 (stĕnch)
n.
1. A strong, foul odor; a stink.
2. A foul or objectionable quality: the stench of corrupt government.

[Middle English, from Old English stenc, odor.]
Synonyms: stench, fetor, malodor, reek, stink
These nouns denote a penetrating, objectionable odor: the stench of burning rubber; the fetor of polluted waters; the malodor of diesel fumes; the reek of stale sweat; a stink of decayed flesh.

stench

(stɛntʃ)
n
a strong and extremely offensive odour; stink
[Old English stenc; related to Old Saxon, Old High German stank; see stink]

stench

(stɛntʃ)

n.
1. an offensive smell or odor; stink.
2. a foul quality.
[before 900; Middle English; Old English stenc odor (good or bad); akin to stink]
syn: See odor.
ThesaurusAntonymsRelated WordsSynonymsLegend:
Noun1.stench - a distinctive odor that is offensively unpleasantstench - a distinctive odor that is offensively unpleasant
odour, olfactory perception, olfactory sensation, smell, odor - the sensation that results when olfactory receptors in the nose are stimulated by particular chemicals in gaseous form; "she loved the smell of roses"
niff, pong - an unpleasant smell

stench

noun stink, whiff (Brit. slang), reek, pong (Brit. informal), foul smell, niff (Brit. slang), malodour, mephitis, noisomeness The stench of burning rubber was overpowering.
Translations
نَتانَه
puch
stank
fnykur
tvaikas
smakasmirdoņa
pis koku

stench

[stentʃ] Nhedor m

stench

[ˈstɛntʃ] npuanteur f

stench

nGestank m; stench trapGeruchsverschluss m

stench

[stɛntʃ] npuzzo, fetore m

stench

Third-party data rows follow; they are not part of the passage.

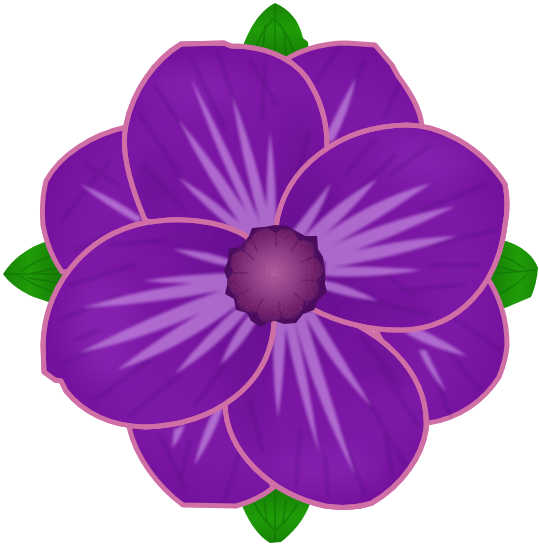
<!DOCTYPE html>
<html lang="en">
<head>
<meta charset="utf-8">
<title>Purple flower</title>
<style>
:root{--paper:#fff;--petal:#7915a2;--petal-light:#8a22b4;--petal-dark:#5f0d88;--rim:#cf6fa6;--streak:#c48be0;--vein:#4f0a78;--leaf:#1d9407;--leaf-dark:#0f6d04;--heart-dark:#4a0c5c;--heart:#6f1f66;--heart-light:#b5619c}
html,body{margin:0;background:var(--paper);overflow:hidden}
svg{display:block;width:539px;height:545px}
.petal{stroke:var(--rim);stroke-width:5;stroke-linejoin:round}
.streaks{fill:var(--streak);opacity:.72;filter:url(#soft)}
.veins{fill:none;stroke:var(--vein);stroke-width:2.5;opacity:.4;filter:url(#soft);stroke-linecap:round}
.shade{fill:var(--petal-dark);opacity:.35;filter:url(#haze)}
.glow{fill:#9a35c4;opacity:.3;filter:url(#haze)}
.leaf{fill:url(#leafFill)}
.leaf-vein{fill:none;stroke:var(--leaf-dark);stroke-width:1.5;opacity:.6}
</style>
</head>
<body>
<svg viewBox="0 0 539 545" role="img" aria-label="Purple flower with pink-edged petals and green leaves">
<defs>
<filter id="soft" x="-20%" y="-20%" width="140%" height="140%"><feGaussianBlur stdDeviation="1.7"/></filter>
<filter id="haze" x="-50%" y="-50%" width="200%" height="200%"><feGaussianBlur stdDeviation="12"/></filter>
<filter id="grain" x="0" y="0" width="100%" height="100%">
<feTurbulence type="fractalNoise" baseFrequency=".35" numOctaves="2" seed="4"/>
<feColorMatrix values="0 0 0 0 .28  0 0 0 0 .04  0 0 0 0 .3  1.6 0 0 0 -.6"/>
<feComposite in2="SourceGraphic" operator="in"/>
</filter>
<radialGradient id="petalFill" gradientUnits="userSpaceOnUse" cx="276" cy="275" r="250">
<stop offset="0" stop-color="var(--petal-dark)"/><stop offset=".45" stop-color="var(--petal)"/><stop offset=".75" stop-color="#7d19a7"/><stop offset="1" stop-color="#73109b"/>
</radialGradient>
<radialGradient id="leafFill" gradientUnits="userSpaceOnUse" cx="274" cy="273" r="272">
<stop offset=".78" stop-color="#147a05"/><stop offset=".9" stop-color="#209c08"/><stop offset="1" stop-color="#178106"/>
</radialGradient>
<radialGradient id="heartFill" gradientUnits="userSpaceOnUse" cx="274" cy="273" r="50">
<stop offset="0" stop-color="var(--heart-light)"/><stop offset=".45" stop-color="#8f3f86"/><stop offset=".8" stop-color="var(--heart)"/><stop offset="1" stop-color="#581560"/>
</radialGradient>
<path id="shape-top" d="M276 275 L145 220C128 180 121 147 126 125C133 90 155 60 181 44L224 43L231 46C262 46 290 56 306 77C319 96 327 118 327 145L310 260Z"/>
<path id="shape-right" d="M276 227C284 167 340 126 407 125C437 125 478 143 505 184Q509 205 505 225C498 285 459 328 404 330C370 331 340 323 312 309L276 275Z"/>
<path id="shape-left" d="M246 236C226 224 195 217 158 221C95 226 44 280 43 345L44 372L55 380L61 381L66 391C82 411 108 426 145 427C215 425 270 385 274 323L276 275Z"/>
<path id="shape-bottom" d="M312 309C381 325 430 373 426 430C422 455 404 484 372 503Q350 510 325 506C270 494 226 451 225 404L240 300Z"/>
<clipPath id="in-top"><use href="#shape-top"/></clipPath>
<clipPath id="in-right"><use href="#shape-right"/></clipPath>
<clipPath id="in-left"><use href="#shape-left"/></clipPath>
<clipPath id="in-bottom"><use href="#shape-bottom"/></clipPath>
</defs>

<g id="leaves">
<path class="leaf" d="M241 52C247 32 258 12 275 3C289 9 299 20 303 38L308 42L310 70H241Z"/>
<path class="leaf" d="M66 305C40 302 16 292 3 274C14 257 30 246 51 240L70 250Z"/>
<path class="leaf" d="M490 243L506 241C522 246 533 255 538 268C537 279 535 288 531 297L505 308L480 300Z"/>
<path class="leaf" d="M240 500C247 520 257 535 270 543L281 542C295 531 304 519 310 504L275 480Z"/>
<path class="leaf-vein" d="M275 5V65M274 18Q258 35 254 55M276 20Q290 36 296 60M265 25L263 50M284 30L286 55M5 274H65M20 272Q36 260 56 254M20 276Q38 288 60 294M28 274L58 268M28 278L60 283M536 270L490 274M524 268Q510 258 496 254M526 276Q512 288 496 296M520 272L494 266M275 541V488M274 530Q260 516 254 502M276 530Q290 518 297 504M267 522L264 500M283 522L286 500"/>
</g>

<g id="back-petals">
<g fill="url(#petalFill)">
<path class="petal" d="M276 66C296 51 321 43 347 43L375 45L392 65L398 76C410 92 420 108 422 126L330 220Z"/>
<path class="petal" d="M126 127C91 135 60 155 46 181Q41 201 43 225Q48 252 62 272L200 260Z"/>
<path class="petal" d="M487 277C500 297 507 320 507 345Q506 360 499 377C484 401 458 419 428 423L370 320Z"/>
<path class="petal" d="M129 427C136 457 157 486 183 505L236 506Q256 501 273 488L240 390Z"/>
</g>
<g class="veins">
<path d="M315 82L340 47M345 105L365 60M385 118L398 85M62 220L110 160M75 250L120 230M120 185L85 165M450 315L500 350M440 340L480 390M425 350L450 415M160 435L185 490M190 440L180 480M240 450L225 500"/>
</g>
<g class="streaks">
<path d="M356 77Q350 110 333 142L324 140Q340 105 356 77Z"/>
<path d="M80 184Q115 198 142 218L138 223Q105 205 80 184Z"/>
<path d="M467 356Q435 350 405 333L415 327Q445 340 467 356Z"/>
<path d="M446 392Q428 372 419 350L426 350Q436 370 446 392Z"/>
<path d="M194 466Q202 432 215 408L224 406Q212 440 194 466Z"/>
<path d="M174 430L185 424Q180 440 172 448Z"/>
</g>
</g>

<g id="top-petal">
<use href="#shape-top" class="petal" fill="url(#petalFill)"/>
<g clip-path="url(#in-top)">
<ellipse class="glow" cx="190" cy="85" rx="50" ry="22"/><ellipse class="shade" cx="300" cy="165" rx="18" ry="65"/><ellipse class="shade" cx="150" cy="190" rx="25" ry="35"/>
<path class="veins" d="M190 55L225 130M218 52L250 150M265 62L262 120M140 115L180 175M142 165L185 210M310 130L288 205M155 85L190 140M250 60L277 105"/>
<g class="streaks">
<path d="M178 119Q225 175 263 238L250 238Q208 180 178 119Z"/>
<path d="M191 78Q230 150 264 232L256 230Q219 160 191 78Z"/>
<path d="M232 95Q255 150 272 232L262 230Q242 160 232 95Z"/>
<path d="M270 132Q277 180 276 230H267Q265 180 270 132Z"/>
<path d="M178 177Q220 202 252 235L246 240Q207 210 178 177Z"/>
</g>
</g>
<use href="#shape-top" class="petal" fill="none"/>
</g>

<g id="bottom-petal">
<use href="#shape-bottom" class="petal" fill="url(#petalFill)"/>
<g clip-path="url(#in-bottom)">
<ellipse class="glow" cx="330" cy="470" rx="55" ry="20"/><ellipse class="shade" cx="385" cy="360" rx="40" ry="18"/><ellipse class="shade" cx="248" cy="400" rx="16" ry="50"/>
<path class="veins" d="M300 430L296 485M340 430L365 495M365 395L405 465M380 365L418 425M250 400L262 450M360 335L400 385M325 455L328 495M385 430L392 475"/>
<g class="streaks">
<path d="M278 418Q271 370 274 318H286Q285 370 278 418Z"/>
<path d="M319 453Q296 385 283 315H293Q309 380 319 453Z"/>
<path d="M355 475Q315 400 293 315L304 312Q328 390 355 475Z"/>
<path d="M372 407Q330 365 303 312L314 311Q344 360 372 407Z"/>
</g>
</g>
<use href="#shape-bottom" class="petal" fill="none"/>
</g>

<g id="left-petal">
<use href="#shape-left" class="petal" fill="url(#petalFill)"/>
<g clip-path="url(#in-left)">
<ellipse class="glow" cx="105" cy="330" rx="35" ry="50"/><ellipse class="shade" cx="245" cy="370" rx="20" ry="40"/><ellipse class="shade" cx="190" cy="236" rx="45" ry="10"/>
<path class="veins" d="M70 285L135 265M60 320L120 295M62 365L120 335M95 400L150 360M130 415L180 375M110 245L165 240M195 405L225 365M75 340L100 330"/>
<g class="streaks">
<path d="M173 249Q205 250 234 261L232 267Q202 262 173 249Z"/>
<path d="M142 281Q185 274 230 273V282Q185 285 142 281Z"/>
<path d="M82 308Q150 286 229 279V289Q155 304 82 308Z"/>
<path d="M79 353Q150 315 230 287L233 297Q160 336 79 353Z"/>
<path d="M117 370Q175 325 234 294L239 304Q180 350 117 370Z"/>
<path d="M175 374Q205 335 241 304L248 311Q216 349 175 374Z"/>
<path d="M220 365Q232 335 250 313L258 319Q242 347 220 365Z"/>
</g>
</g>
<use href="#shape-left" class="petal" fill="none"/>
</g>

<g id="right-petal">
<use href="#shape-right" class="petal" fill="url(#petalFill)"/>
<g clip-path="url(#in-right)">
<ellipse class="glow" cx="430" cy="160" rx="50" ry="22"/><ellipse class="shade" cx="380" cy="312" rx="55" ry="12"/><ellipse class="shade" cx="312" cy="190" rx="16" ry="28"/>
<path class="veins" d="M345 175L375 140M390 175L430 145M420 210L485 185M430 245L495 230M400 290L465 285M365 300L430 315M350 200L395 155M430 265L480 265M385 275L415 295"/>
<g class="streaks">
<path d="M331 183Q320 215 301 240L291 233Q310 208 331 183Z"/>
<path d="M377 179Q345 220 309 247L301 240Q334 203 377 179Z"/>
<path d="M431 183Q370 226 318 253L311 245Q365 201 431 183Z"/>
<path d="M456 206Q390 240 322 262L318 252Q385 219 456 206Z"/>
<path d="M457 236Q390 260 325 268V259Q390 239 457 236Z"/>
<path d="M422 270Q370 279 325 276V267Q370 265 422 270Z"/>
<path d="M378 301Q345 297 320 288L323 280Q352 286 378 301Z"/>
</g>
</g>
<use href="#shape-right" class="petal" fill="none"/>
</g>

<g id="flower-heart">
<path fill="var(--heart-dark)" d="M249 236L252 228L264 227L275 225L287 226L298 232L305 236L317 236L318 249L323 257L325 271L325 284L327 292L318 300L314 310L303 314L296 323L284 324L272 320L261 327L251 321L247 313L236 310L234 299L225 294L228 281L224 271L228 260L229 249L240 247Z"/>
<path fill="url(#heartFill)" d="M251 239Q257 227 268 228Q273 232 276 233Q284 226 294 231Q297 237 298 241Q309 239 314 245Q315 252 313 257Q323 262 324 272Q319 278 316 281Q321 290 316 298Q309 301 304 301Q303 313 294 319Q285 319 281 316Q274 324 263 322Q258 317 257 311Q246 314 238 307Q236 300 237 296Q227 291 227 281Q231 275 234 273Q228 263 233 254Q240 250 244 251Q245 243 251 239Z"/>
<g fill="none" stroke="var(--heart-dark)" stroke-width="1.5" opacity=".45">
<path d="M251 239L258 252M276 233V247M298 241L291 252M313 257L300 263M316 281L302 280M304 301L294 293M281 316L279 302M257 311L263 298M237 296L250 289M234 273L248 273M244 251L254 260"/>
</g>
<circle cx="275" cy="275" r="46" filter="url(#grain)" opacity=".5"/>
</g>
</svg>
</body>
</html>
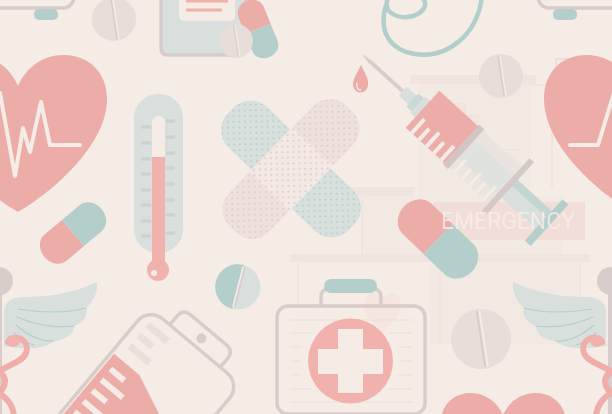
<!DOCTYPE html>
<html lang="en">
<head>
<meta charset="utf-8">
<title>Medical pattern</title>
<style>
:root{--cream:#f5ece6;--red:#f1b1ac;--rose:#ecaca8;--teal:#b4cfcb;--mist:#d8dfdd;--grey:#d8cdca;--stone:#e7ddd9;--blush:#eee1dd;--haze:#ecdfdb}
html,body{margin:0;width:612px;height:414px;overflow:hidden;background:var(--cream)}
svg{display:block}
.cream{fill:var(--cream)}.red{fill:var(--red)}.rose{fill:var(--rose)}.teal{fill:var(--teal)}.mist{fill:var(--mist)}.grey{fill:var(--grey)}.stone{fill:var(--stone)}.blush{fill:var(--blush)}.haze{fill:var(--haze)}
.outline{stroke:var(--grey);stroke-width:3.5;stroke-linejoin:round}
.open{fill:none}
.pulse{fill:none;stroke:var(--cream);stroke-width:4;stroke-linecap:round;stroke-linejoin:round}
.groove{stroke:var(--grey);stroke-width:1.5;stroke-linecap:round}
.groove-light{stroke:var(--cream);stroke-width:1.5;stroke-linecap:round}
.feather{fill:none;stroke:var(--teal);stroke-width:1.2;stroke-linecap:round}
.ghost-line{fill:none;stroke:var(--haze);stroke-width:2}
.sign{font:400 23px Roboto,Arial,sans-serif;fill:#f9eeea;opacity:.8}
</style>
</head>
<body>
<svg width="612" height="414" viewBox="0 0 612 414" role="img" aria-label="Medical pattern with pills, hearts, plasters, a syringe and a first aid case">
<defs>
  <pattern id="teal-dots" width="8" height="8" patternUnits="userSpaceOnUse"><circle cx="2" cy="2" r="1" class="teal"/><circle cx="6" cy="6" r="1" class="teal"/></pattern>
  <pattern id="grey-dots" width="8" height="8" patternUnits="userSpaceOnUse"><circle cx="2" cy="2" r="1" class="grey"/><circle cx="6" cy="6" r="1" class="grey"/></pattern>
  <path id="heart" class="rose" d="M0 157C-30 140-88 92-88 44C-88 16-69 0-46 0C-24 0-8 13 0 31C8 13 24 0 46 0C69 0 89 16 89 44C89 92 30 140 0 157Z"/>
  <g id="pulse-heart">
    <use href="#heart"/>
    <path class="pulse" d="M-62 90H-34L-18 38L-3 121L5 73L12 97L23 47L32 90H62"/>
  </g>
  <g id="wing">
    <path class="mist" d="M0 16C0 6 8 1 20 1C42 1 68-2 93-14C94-5 90 5 82 12C85 17 80 27 70 30C70 38 62 44 50 45C42 53 24 54 0 50Z"/>
    <path class="feather" d="M14 13C40 17 64 17 82 12M13 21C36 31 54 32 70 30M12 29C26 41 38 46 50 45M10 37C16 43 22 47 30 49"/>
  </g>
  <g id="caduceus">
    <circle class="grey" cx="-1" cy="281" r="14"/>
    <use href="#wing" x="4" y="296"/>
    <use href="#wing" transform="translate(-6 296) scale(-1 1)"/>
    <rect class="grey" x="-4" y="292" width="6" height="122"/>
    <path d="M8 342C18 332 30 342 26 353C22 365-4 366-7 380C-8 395 12 394 14 416M-10 342C-20 332-32 342-28 353C-24 365 2 366 5 380C6 395-14 394-16 416" fill="none" stroke="#efaea9" stroke-width="6" stroke-linecap="round"/>
    <ellipse class="red" cx="13" cy="341" rx="7" ry="6"/><ellipse class="red" cx="-15" cy="341" rx="7" ry="6"/>
  </g>
  <g id="case-base">
    <rect class="outline cream" x="-73" y="-60" width="147" height="68" rx="11"/>
    <path class="ghost-line" d="M-60-1H60"/>
    <rect class="teal" x="-58" y="9" width="24" height="11" rx="5"/>
    <rect class="teal" x="34" y="9" width="24" height="11" rx="5"/>
  </g>
  <g id="round-pill">
    <circle class="stone" r="22"/>
    <path class="groove" d="M-3-20L3 20"/><path class="groove-light" d="M-1-20L5 20"/>
  </g>
  <g id="capsule">
    <path class="rose" d="M0-19H-30A19 19 0 0 0-30 19H0Z"/>
    <path class="teal" d="M0-19H30A19 19 0 0 1 30 19H0Z"/>
  </g>
  <rect id="plaster" x="-84" y="-28" width="168" height="56" rx="24"/>
  <rect id="bag-body" x="-60" y="0" width="120" height="180" rx="18"/>
</defs>

<rect class="cream" width="612" height="414"/>

<g id="hospital" opacity=".55">
  <rect class="haze" x="410" y="75" width="126" height="9"/>
  <rect x="418" y="84" width="112" height="170" fill="#f2e7e2"/>
  <rect x="362" y="196" width="200" height="58" fill="#f2e7e2"/>
  <rect class="haze" x="351" y="187" width="64" height="9"/>
  <rect class="haze" x="290" y="254" width="300" height="8"/>
  <rect x="430" y="262" width="152" height="82" fill="#f2e7e2"/>
  <path class="ghost-line" d="M530 85H552V187M432 150H520M362 196V254M298 263V304M440 263V345M580 263V345M582 320H612M582 345H612"/>
  <path d="M451 103H467V115H479V131H467V143H451V131H439V115H451Z" fill="#f4dad5"/>
  <rect x="433" y="202" width="152" height="38" fill="#f1d3ce"/>
  <path d="M556 59H604V92H580L570 102V92H556Z" fill="none" stroke="#f0d4cf" stroke-width="2"/>
  <g fill="#efcdc8"><circle cx="570" cy="75" r="3"/><circle cx="580" cy="75" r="3"/><circle cx="590" cy="75" r="3"/></g>
</g>

<g id="top-row">
  <use href="#case-base"/>
  <use href="#case-base" x="611"/>
  <use href="#round-pill" x="114" y="19"/>
  <g id="pill-bottle">
    <path class="outline mist" d="M161-5V48Q161 55 168 55H239Q246 55 246 48V-5Z"/>
    <path class="cream" d="M179-2H235V15Q235 21 229 21H185Q179 21 179 15Z"/>
    <path d="M186 1H228M186 10H222" stroke="#f1b1ac" stroke-width="3"/>
  </g>
  <use href="#capsule" transform="translate(258 29) rotate(68) scale(.62 .72)"/>
  <use href="#round-pill" transform="translate(236 41) scale(.77)"/>
  <path id="stethoscope-tube" d="M389-4C380 12 398 20 413 16C426 12 428 2 421-4M386 5C378 32 390 50 415 54C449 59 478 33 482-4" fill="none" stroke="#b4cfcb" stroke-width="4.500"/>
</g>

<use href="#pulse-heart" x="18" y="55"/>
<use href="#pulse-heart" x="632" y="55"/>

<g id="thermometer">
  <rect class="mist" x="134" y="94" width="49" height="159" rx="24"/>
  <path d="M141 127H151M141 143H151M141 159H151M141 174H151M141 190H151M141 205H151M141 221H151M141 236H151M166 121H175M166 137H175M166 153H175M166 168H175M166 184H175M166 200H175M166 215H175M166 233H175" stroke="#cfcfcc" stroke-width="3"/>
  <rect class="cream" x="152" y="116" width="13" height="60" rx="6"/>
  <rect class="red" x="152" y="157" width="13" height="112"/>
  <circle class="red" cx="158" cy="270" r="11"/>
  <circle class="cream" cx="154" cy="273" r="3"/>
</g>

<use href="#capsule" transform="translate(73 233) rotate(-40) scale(.76 .9)"/>

<g id="plasters">
  <g transform="translate(291 169) rotate(44)">
    <use href="#plaster" class="mist"/><use href="#plaster" fill="url(#teal-dots)"/>
  </g>
  <g transform="translate(291 169) rotate(-46)">
    <use href="#plaster" class="blush"/>
    <rect x="-31" y="-28" width="62" height="56" fill="#f3e8e3"/>
    <use href="#plaster" fill="url(#grey-dots)"/>
  </g>
</g>

<g id="syringe">
  <path class="rose" d="M361 65C365 73 369 79 368 85C367 95 354 95 353 85C353 79 357 73 361 65Z"/>
  <path d="M357 83C356 88 358 90 361 90" fill="none" stroke="#f5ece6" stroke-width="1.5"/>
  <g transform="translate(362 54) rotate(42.4)">
    <path class="grey" d="M0 0L14-2H58V2H10Z"/>
    <rect class="mist" x="55" y="-6" width="16" height="12" rx="2"/>
    <rect x="68" y="-9" width="8" height="18" rx="2" fill="#c9d9d6"/>
    <rect class="mist" x="75" y="-11" width="8" height="22"/>
    <rect x="136" y="-25" width="60" height="50" fill="#ebe3df"/>
    <rect x="140" y="-12" width="56" height="24" fill="#dfe2df"/>
    <rect class="mist" x="196" y="-12" width="52" height="24"/>
    <rect x="200" y="-12" width="47" height="8" fill="#c3d6d2"/>
    <rect class="rose" x="82" y="-25" width="55" height="50"/>
    <rect x="134" y="-27" width="7" height="54" fill="#d3c5c2"/>
    <path d="M90 25V6M100 25V10M110 25V6M120 25V10M130 25V6" stroke="#f5ece6" stroke-width="4"/>
    <path d="M148 25V8M158 25V12M168 25V8M178 25V12M188 25V8" stroke="#f5ece6" stroke-width="3"/>
    <rect x="194" y="-36" width="6" height="71" fill="#d3c9c6"/>
    <rect class="teal" x="246" y="-28" width="8" height="56"/>
  </g>
</g>

<use href="#capsule" transform="translate(438 239) rotate(44) scale(.96 1.1)"/>
<text class="sign" x="441" y="229" textLength="134">EMERGENCY</text>
<use href="#round-pill" x="501" y="76"/>
<use href="#round-pill" transform="translate(481 339) scale(1.36)"/>

<g id="teal-pill">
  <circle class="mist" cx="238" cy="287" r="22.5"/>
  <path class="teal" d="M244 265A22.5 22.5 0 1 0 232 309Z"/>
  <path class="groove-light" d="M243 267L233 306"/>
  <path class="groove" d="M245 267L235 306"/>
</g>

<use href="#caduceus"/>
<use href="#caduceus" x="612"/>

<g id="drip-bag" transform="translate(195 346) rotate(40)">
  <path class="outline cream" d="M-33 0V-11Q-33-21-23-21H23Q33-21 33-11V0"/>
  <circle class="grey" cx="0" cy="-10" r="5"/>
  <use href="#bag-body" class="cream"/>
  <path class="rose" d="M-57 58H-24L18 76L30 180H-57Z"/>
  <path d="M-50 14H-24M-50 28H-32M-50 42H-24" stroke="#e9dfdb" stroke-width="7"/>
  <path d="M-50 72H-32M-50 86H-22M-50 100H-32M-50 114H-22M-50 128H-32M-50 142H-22" stroke="#f5ece6" stroke-width="6"/>
  <use href="#bag-body" class="outline open"/>
</g>

<g id="first-aid-case">
  <path class="outline open" d="M321 306V297Q321 289 329 289H373Q381 289 381 297V306"/>
  <rect class="teal" x="324" y="279" width="53" height="14" rx="7"/>
  <rect class="outline cream" x="277" y="306" width="148" height="108" rx="11"/>
  <path d="M290 333H312M388 333H412M290 347H302M398 347H412M290 361H300M400 361H412M290 375H302M398 375H412M290 389H312M388 389H412M290 320H412M290 402H412" stroke="#efe5e0" stroke-width="1.5"/>
  <path d="M364 305C364 292 379 289 383 300C387 289 401 292 401 305C401 318 390 325 383 332C376 325 364 318 364 305Z" fill="#f1b1ac" opacity=".12"/>
  <circle class="red" cx="350.5" cy="361" r="42.5"/>
  <path class="cream" d="M338 329H363V349H383V374H363V393H338V374H318V349H338Z"/>
</g>

<use href="#heart" transform="translate(503 393) scale(.71)"/>
</svg>
</body>
</html>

(stentʃ) noun
a strong, bad smell. the stench of stale tobacco smoke.
References in classic literature ?
The stench that assailed him turned him horribly sick.
Enormous granite boulders blocked the way on every hand; deep rifts in the ice threatened to engulf us at the least misstep; and from the north a slight breeze wafted to our nostrils an unspeakable stench that almost choked us.
Even then it was so dark inside that they had to light a torch before they could see the walls, and the stench was horrible.
The winding way up the ravine between these was scarcely three yards wide, and was disfigured by lumps of decaying fruit-pulp and other refuse, which accounted for the disagreeable stench of the place.
The insufferable stench from the pot- houses, which are particularly numerous in that part of the town, and the drunken men whom he met continually, although it was a working day, completed the revolting misery of the picture.
The pitch was bubbling in the seams; the nasty stench of the place turned me sick; if ever a man smelt fever and dysentery, it was in that abominable anchorage.
There was certainly opportunity for the nigger's enjoyment, for the open well-hole was almost under his nose, sending up such a stench as almost made Adam sick, though Lady Arabella seemed not to mind it at all.
So vividly did he recall that hospital stench of dead flesh that he looked round to see where the smell came from.
Through counter currents of the heavy stench of meat eaters he traced the trail of Bara; the sweet and cloying stink of Horta, the boar, could not drown his quarry's scent--the permeating, mellow musk of the deer's foot.
The air was perfumed with the stench of rotten leaves and faded fruit; the refuse of the butchers' stalls, and offal and garbage of a hundred kinds.
Harkee, my lord Bishop," quoth he, "the stench of your evil actions had reached our nostrils.
However it seemed likely that it would carry me once more safely through the crowded passages and chambers of the upper levels, and so I set out with Perry and Ghak--the stench of the illy cured pelts fairly choking me.